Under other circumstances, Ryan Braun would have a real chance to repeat as National League MVP given how well he performed in 2012.
Mr. Braun is a mere 0.4 games behind San Francisco's Buster Posey for the highest WAR (wins above replacement) in the NL.Â Using more traditional metrics, he's first in runs scored, second in hits, first in home runs, second in RBI, third in batting average, and first in OPS (on-base percentage plus slugging percentage).
But unlike fellow competitors for this year's award (including Mr. Posey, Andrew McCutchen of Pittsburgh, David Wright of the NY Mets, and Yadier Molina of St Louis), Mr. Braun is the one player that has to overcome the 2011 off-season shadows of a positive test for PEDs.
Though Mr. Braun won his appeal of the suspension in February 2012, he certainly did not see any short-run spikes in endorsements or licensing/merchandise revenue that may otherwise been earned…as is customary with first-time league MVPs with an otherwise clean-cut, good-looking image.
The Baseball Writers Association of America determine each league's MVP, and in 2012, their decisions are unique for different reasons.
In the American League, it is being billed as old school versus new school.Â Miguel Cabrera leads in all the traditional metrics and won the Triple Crown, but Mike Trout has the far superior WAR (wins above replacement) which Sabermetricians argue is the better gauge of overall productivity.
In the National League, however, their decision is unique because they may choose to ignore the best candidate in Mr. Braun because of his recent PED ties…even if they were overturned on what some might call a technicality.

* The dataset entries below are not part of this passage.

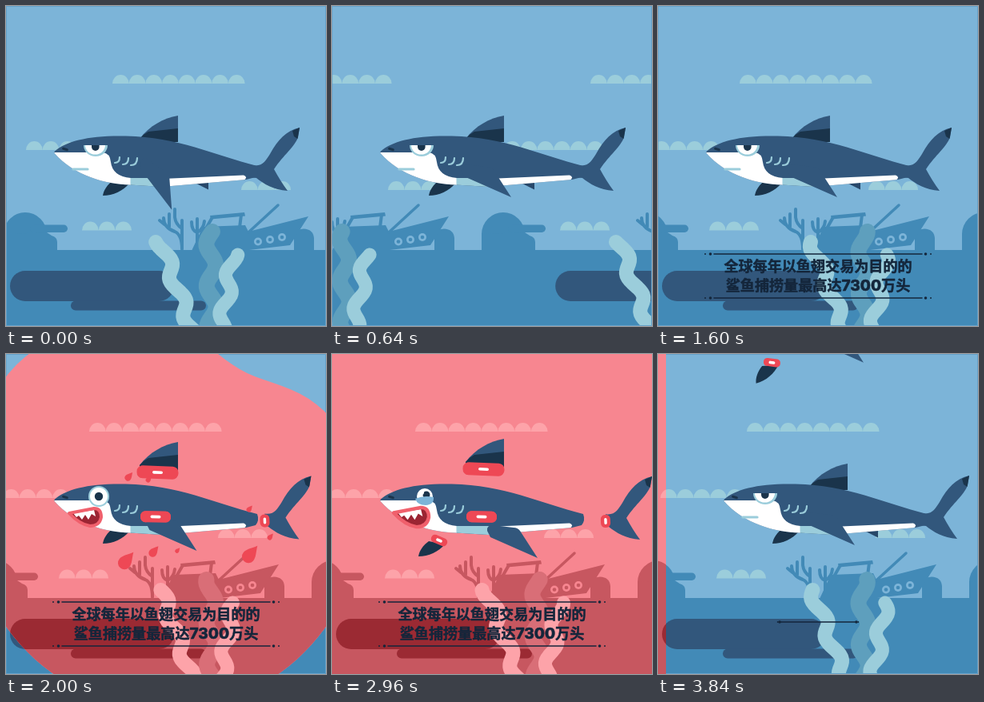
An HTML page with a canvas for the animation above (3920 ms loop, 400 by 400 pixels).

```html
<!DOCTYPE html>
<html lang="zh">
<head>
<meta charset="utf-8">
<style>
html, body { margin: 0; width: 100%; height: 100%; overflow: hidden; background: #7cb4d8; }
canvas { display: block; width: 400px; height: 400px; }
</style>
</head>
<body>
<canvas id="stage" width="400" height="400"></canvas>
<script>
const ctx = document.getElementById('stage').getContext('2d');
const LOOP = 3920, STEP = 80, TAU = Math.PI * 2;
const NAVY = '#32577c', DARK = '#1a344b', PALE = '#9bcddb', RED = '#ee4855', INK = '#14263b';
const BLUE = { sky: '#7cb4d8', cloud: PALE, ground: '#428ab7', pill: NAVY, weed: '#5e9fbd' };
const PINK = { sky: '#f78690', cloud: '#fda3a9', ground: '#c75760', pill: '#9b2a33', weed: '#d96e77' };

const clamp = v => Math.max(0, Math.min(1, v));
const span = (t, start, length) => clamp((t - start) / length);
const smooth = s => s * s * (3 - 2 * s);
const easeOut = s => 1 - (1 - s) * (1 - s);
const rise = (t, start) => -0.00113 * Math.max(0, t - start) ** 2;

function fill(d, color) {
  ctx.fillStyle = color;
  ctx.fill(new Path2D(d));
}
function stroke(d, color, width) {
  ctx.strokeStyle = color;
  ctx.lineWidth = width;
  ctx.lineCap = ctx.lineJoin = 'round';
  ctx.stroke(new Path2D(d));
}
function disc(x, y, r, color) {
  ctx.fillStyle = color;
  ctx.beginPath();
  ctx.arc(x, y, r, 0, TAU);
  ctx.fill();
}
function box(x, y, w, h, r, color) {
  ctx.fillStyle = color;
  ctx.beginPath();
  ctx.roundRect(x, y, w, h, r);
  ctx.fill();
}
function group(dx, dy, draw, angle = 0, px = 0, py = 0) {
  ctx.save();
  ctx.translate(dx + px, dy + py);
  ctx.rotate(angle);
  ctx.translate(-px, -py);
  draw();
  ctx.restore();
}
// Repeats a drawing along an endless strip.
function tile(offset, period, draw) {
  const base = offset % period;
  for (const k of [-1, 0, 1]) group(base + k * period, 0, draw);
}
function hermite(s, a, b, va, vb) {
  const s2 = s * s, s3 = s2 * s;
  return (2 * s3 - 3 * s2 + 1) * a + (s3 - 2 * s2 + s) * va + (3 * s2 - 2 * s3) * b + (s3 - s2) * vb;
}

// Distance the backdrop has travelled: cruise, slow to a stop, set off again.
function travel(t) {
  if (t < 640) return hermite(t / 640, 0, 190, 120, 222);
  if (t < 1600) return hermite((t - 640) / 960, 190, 383, 333, 12);
  return 383 + 2 * span(t, 1600, 400) + 7 * (Math.max(0, t - 3703) / 137) ** 2;
}

function cloud(x, base, bumps, color) {
  const w = 20.7;
  ctx.fillStyle = color;
  ctx.beginPath();
  for (let i = 0; i < bumps; i++) {
    ctx.moveTo(x + i * w, base);
    ctx.ellipse(x + (i + 0.5) * w, base, w / 2, 11, 0, Math.PI, TAU);
  }
  ctx.fill();
}

function landmarks(c) {
  const g = c.ground;
  disc(24, 285, 27, g);
  fill('M-3 285V306H64V295Q64 289 57 287L51 283Z', g);
  box(30, 273.5, 47, 9.5, 4.7, g);
  fill('M360 306V289Q361 279 372 278.5Q384 279 385 290V306Z', g);
  stroke('M197 265Q197 277 211 282Q220 286 220 304M204 260V276M211 254V264Q212 273 220 278M220 304V268M192 268L198 273', g, 4);
  stroke('M239 304V266M232 270Q232 281 239 283M248 269Q247 279 239 283', g, 4);
  fill('M232 306L246 276L299 274L303 282L378 263L355 299L304 305Z', g);
  fill('M255 262L298 258L299 262.5L256 266.5Z', g);
  stroke('M258 264L250 278M294 261L292 277', g, 4);
  stroke('M303 283L340 249', g, 3.5);
  for (const [x, y] of [[315, 294.5], [330, 292], [345, 289]]) {
    disc(x, y, 5, c.sky);
    disc(x, y, 2.3, g);
  }
}

function weed(top, y0, foot, color, width, wave, phase) {
  ctx.beginPath();
  for (let y = y0; y <= 412; y += 3) {
    const x = top + (foot - top) * (y - y0) / (400 - y0) + 5.8 * Math.sin((y - y0) * TAU / wave + phase);
    ctx.lineTo(x, y);
  }
  ctx.strokeStyle = color;
  ctx.lineWidth = width;
  ctx.lineCap = ctx.lineJoin = 'round';
  ctx.stroke();
}

function scene(t, c) {
  const d = travel(t), near = smooth(span(t, 0, 1460)), sway = -TAU * t / 730;
  ctx.fillStyle = c.sky;
  ctx.fillRect(0, 0, 400, 400);
  tile(d, 414, () => {
    cloud(133, 97, 8, c.cloud);
    cloud(25, 180, 6, c.cloud);
    cloud(294, 230, 3, c.cloud);
    cloud(95, 280.5, 3, c.cloud);
  });
  tile(d, 422, () => landmarks(c));
  ctx.fillStyle = c.ground;
  ctx.fillRect(0, 305, 400, 95);
  tile(near * 672, 672, () => box(5, 331, 205, 38, 19, c.pill));
  tile(near * 880, 880, () => box(81, 368.5, 169, 12, 6, c.pill));
  tile(near * 407, 407, () => {
    weed(193, 295, 231, c.cloud, 18, 48, -1.57 + sway);
    weed(256, 282, 257, c.weed, 20, 52, 2.8 + sway);
    weed(284, 311, 270, c.cloud, 17, 48, 1.6 + sway);
  });
}

function blobPath(t) {
  const reach = 363 * easeOut(span(t, 1760, 560));
  const bump = (a, center, width) => Math.exp(-(((a - center) / width) ** 2));
  ctx.beginPath();
  for (let i = 0; i < 120; i++) {
    const a = -Math.PI + i * TAU / 120;
    const r = reach * (1 - 0.17 * bump(a, -1.08, 0.4) + 0.08 * bump(a, -2.36, 0.5));
    ctx.lineTo(200 + r * Math.cos(a), 200 + r * Math.sin(a));
  }
  ctx.closePath();
}

function cut(x, y, w, h, angle = 0) {
  group(x, y, () => {
    box(-w / 2, -h / 2, w, h, Math.min(w, h) * 0.45, RED);
    const along = w > h, length = Math.max(w, h) > 30 ? 13 : 8;
    if (along) box(-length / 2, -1.8, length, 3.6, 1.8, '#fff');
    else box(-1.7, -length / 2, 3.4, length, 1.7, '#fff');
  }, angle);
}

function dorsal(low) {
  fill('M167 166C179 150 197 140 215 137V' + low + 'H167Z', NAVY);
  fill('M167 166Q172 160 178 157L215 153V' + low + 'H167Z', DARK);
}
function tail() {
  fill('M304 198C320 203 324 194 330 185C340 167 350 156 367 152L365 164C361 176 347 186 335 204C340 213 346 223 352 231C334 230 322 222 313 215L304 214Z', NAVY);
  fill('M358 156L367 152L364.5 166L360 163Z', DARK);
}
function farFin() {
  fill('M121 237C122 230 127 223 134 218L154 222C146 231 134 237 121 237Z', DARK);
}
function pectoral() {
  fill('M161 205Q160 198 168 198L194 201Q199 201 202 205L224 239L165 213Z', NAVY);
}

function body() {
  const outline = new Path2D('M60.5 182C75 168.5 105 161.5 150 162.5C215 164 260 186 314 200Q317 208 312 214L300 217L195 226L155 223.5C125 223 85 212 60.5 184Z');
  ctx.fillStyle = NAVY;
  ctx.fill(outline);
  ctx.save();
  ctx.clip(outline);
  fill('M55 183H121Q130 184 131 195Q133 213 156 215V230H55Z', '#fff');
  fill('M155.5 215H197V230H155.5Z', PALE);
  fill('M196 216L297 211.5Q303 214 297 218L196 230Z', '#fff');
  ctx.restore();
  group(74, 179, () => box(-4, -1.5, 8, 3, 1.5, DARK), 0.3);
  stroke('M142 189Q142 196 136 196M153 190Q153 198 146 198M164 190Q164 199 156 199', PALE, 2.2);
}

function calmFace() {
  fill('M97 174A15 14 0 0 0 127 174Z', PALE);
  fill('M99 174A12.5 11.5 0 0 0 124 174Z', '#fff');
  fill('M107 174V176A4.8 5 0 0 0 116.6 176V174Z', DARK);
  stroke('M84 204H102', PALE, 3.2);
}

function painFace(t) {
  if (t < 2400) {
    disc(116, 178, 13, PALE);
    disc(116, 178, 11, '#fff');
    disc(116, 178, 5.2, DARK);
  } else {
    disc(116, 178, 10, '#fff');
    disc(118, 176, 4.5, DARK);
    fill('M104 181Q115 176 127 179Q128 188 117 189Q107 189 104 181Z', '#7cb4d8');
    disc(112, 173, 3, '#fff');
  }
  const grow = 0.75 + 0.25 * easeOut(span(t, 1840, 160)) + 0.1 * span(t, 2000, 600);
  group(99, 204, () => {
    ctx.scale(grow, grow);
    ctx.translate(-99, -204);
    const mouth = 'M79 199L110 193Q119 193 119 204Q117 215 105 215Q92 213 79 199Z';
    fill(mouth, '#9b2533');
    fill('M84 199L110 195L112 203L107 200L103 207L99 201L95 207L91 202L88 204Z', '#fff');
    stroke(mouth, '#f0606c', 4);
  });
}

function calmShark(t) {
  farFin();
  fill('M236 221L253 229.5V219Z', '#28486a');
  dorsal(170);
  tail();
  body();
  const swing = 0.5 * (1 - smooth(span(t, 0, 320)));
  group(0, 0, pectoral, swing, 185, 214);
  calmFace();
}

function drops(t) {
  const k = (t - 1880) / 120, size = 1 - span(t, 2000, 320);
  if (k <= 0 || size <= 0) return;
  const spots = [
    [185, 165, 153, 154, 4], [185, 165, 178, 157, 3], [185, 205, 149, 260, 8], [185, 205, 184, 248, 5],
    [187, 205, 214, 246, 2.5], [313, 207, 304, 194, 3], [313, 207, 304, 252, 8], [313, 207, 330, 229, 3]
  ];
  for (const [ox, oy, x, y, r] of spots) {
    group(ox + (x - ox) * k, oy + (y - oy) * k, () => {
      ctx.scale(r * size, r * size);
      fill('M0 -2C.5 -1 1 -.5 1 .2A1 1 0 0 1 -1 .2C-1 -.5 -.5 -1 0 -2Z', RED);
    }, 0.7);
  }
}

function woundedShark(t) {
  const apart = easeOut(span(t, 1900, 400));
  const away = easeOut(span(t, 2100, 400));
  const fall = Math.max(0, t - 3200) / 240;
  const spin = Math.min(fall * fall, 1.5);

  const farRise = rise(t, 3398);
  group(-13 * away - farRise * 0.05, 16 * away + farRise, () => {
    farFin();
    if (t > 2100) cut(147, 217, 21, 10, 0.4);
  }, farRise * 0.0012, 140, 226);

  group(-16 * spin, 112 * fall * fall, () => {
    body();
    painFace(t);
    cut(187, 203.5, 38, 14, 0.02);
  }, -0.172 * spin, 187, 195);

  const finRise = rise(t, 3218);
  group(finRise * 0.09, -31 * easeOut(span(t, 1840, 250)) + finRise, () => {
    dorsal(176);
    cut(189.5, 175, 52, 16, 0.04);
  }, -finRise * 0.0007, 190, 160);

  const tailRise = rise(t, 3079);
  group(33 * apart, apart + tailRise, () => {
    ctx.save();
    ctx.beginPath();
    ctx.rect(309, 100, 80, 150);
    ctx.clip();
    tail();
    ctx.restore();
    cut(309, 208, 12, 16, -0.05);
  }, Math.max(-0.2, tailRise * 0.001), 309, 208);

  group(33 * apart, 16 * apart + rise(t, 3375), pectoral);
  if (!fall) cut(187, 203.5, 38, 14, 0.02);
  drops(t);
}

function rule(y, wide) {
  stroke(`M${200 - 130 * wide} ${y}H${200 + 130 * wide}`, INK, 1.5);
  for (const s of [-1, 1]) {
    disc(200 + s * 134.5 * wide, y, 1.8, INK);
    disc(200 + s * 141 * wide, y, 1, INK);
  }
}

function centered(parts, y) {
  const widths = parts.map(([text, font]) => (ctx.font = font, ctx.measureText(text).width));
  let x = 200 - widths.reduce((a, b) => a + b) / 2;
  parts.forEach(([text, font], i) => {
    ctx.font = font;
    ctx.fillText(text, x, y);
    ctx.strokeText(text, x, y);
    x += widths[i];
  });
}

function caption(t) {
  const wide = smooth(span(t, 960, 240)) * (1 - smooth(span(t, 3680, 268)));
  if (wide <= 0) return;
  const open = smooth(span(t, 1200, 320)) * (1 - smooth(span(t, 3360, 330)));
  const mid = 335 + 2.5 * open, gap = 27.5 * open;
  if (open > 0) {
    ctx.save();
    ctx.beginPath();
    ctx.rect(50, mid - gap, 300, gap * 2);
    ctx.clip();
    const han = '900 18.1px "Noto Sans CJK SC", "Noto Sans CJK", sans-serif';
    ctx.fillStyle = ctx.strokeStyle = INK;
    ctx.lineWidth = 0.5;
    ctx.textBaseline = 'alphabetic';
    centered([['全球每年以鱼翅交易为目的的', han]], 332);
    centered([['鲨鱼捕捞量最高达', han], ['7300', '800 19px Inter, sans-serif'], ['万头', han]], 355.5);
    ctx.restore();
  }
  rule(mid - gap, wide);
  if (gap > 0.5) rule(mid + gap, wide);
}

function draw(t) {
  scene(t, BLUE);
  ctx.strokeStyle = '#66a2c9';
  ctx.lineWidth = 1;
  ctx.strokeRect(0.5, 0.5, 399, 399);
  const edge = 400 * (1 - smooth(span(t, 3141, 771)));
  if (t > 1760 && edge > 0) {
    ctx.save();
    ctx.beginPath();
    ctx.rect(0, 0, Math.round(edge), 400);
    ctx.clip();
    blobPath(t);
    ctx.clip();
    scene(t, PINK);
    ctx.restore();
  }
  if (t < 1840) calmShark(t);
  else woundedShark(t);
  if (t > 3320) group(0.000744 * (4012 - t) ** 2, 0, () => calmShark(LOOP));
  caption(t);
}

function tick(now) {
  draw(Math.floor((now % LOOP) / STEP) * STEP);
  requestAnimationFrame(tick);
}
requestAnimationFrame(tick);
</script>
</body>
</html>
```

Though I suspect that the BWAA would be less likely to discriminate against Mr. Braun with respect to MVP voting if he were to duplicate his efforts in 2013, there is no doubt that the BWAA would hold a one-year grudge against Braun at the very least.
After all, rightly or wrongly, the BWAA - who also determine who gets into baseball's Hall of Fame in Cooperstown - has demonstrated similar vitriol towards retired stars that otherwise would be no doubt Hall of Famers but for their ties to PEDs during baseball's so-called Steroids Era.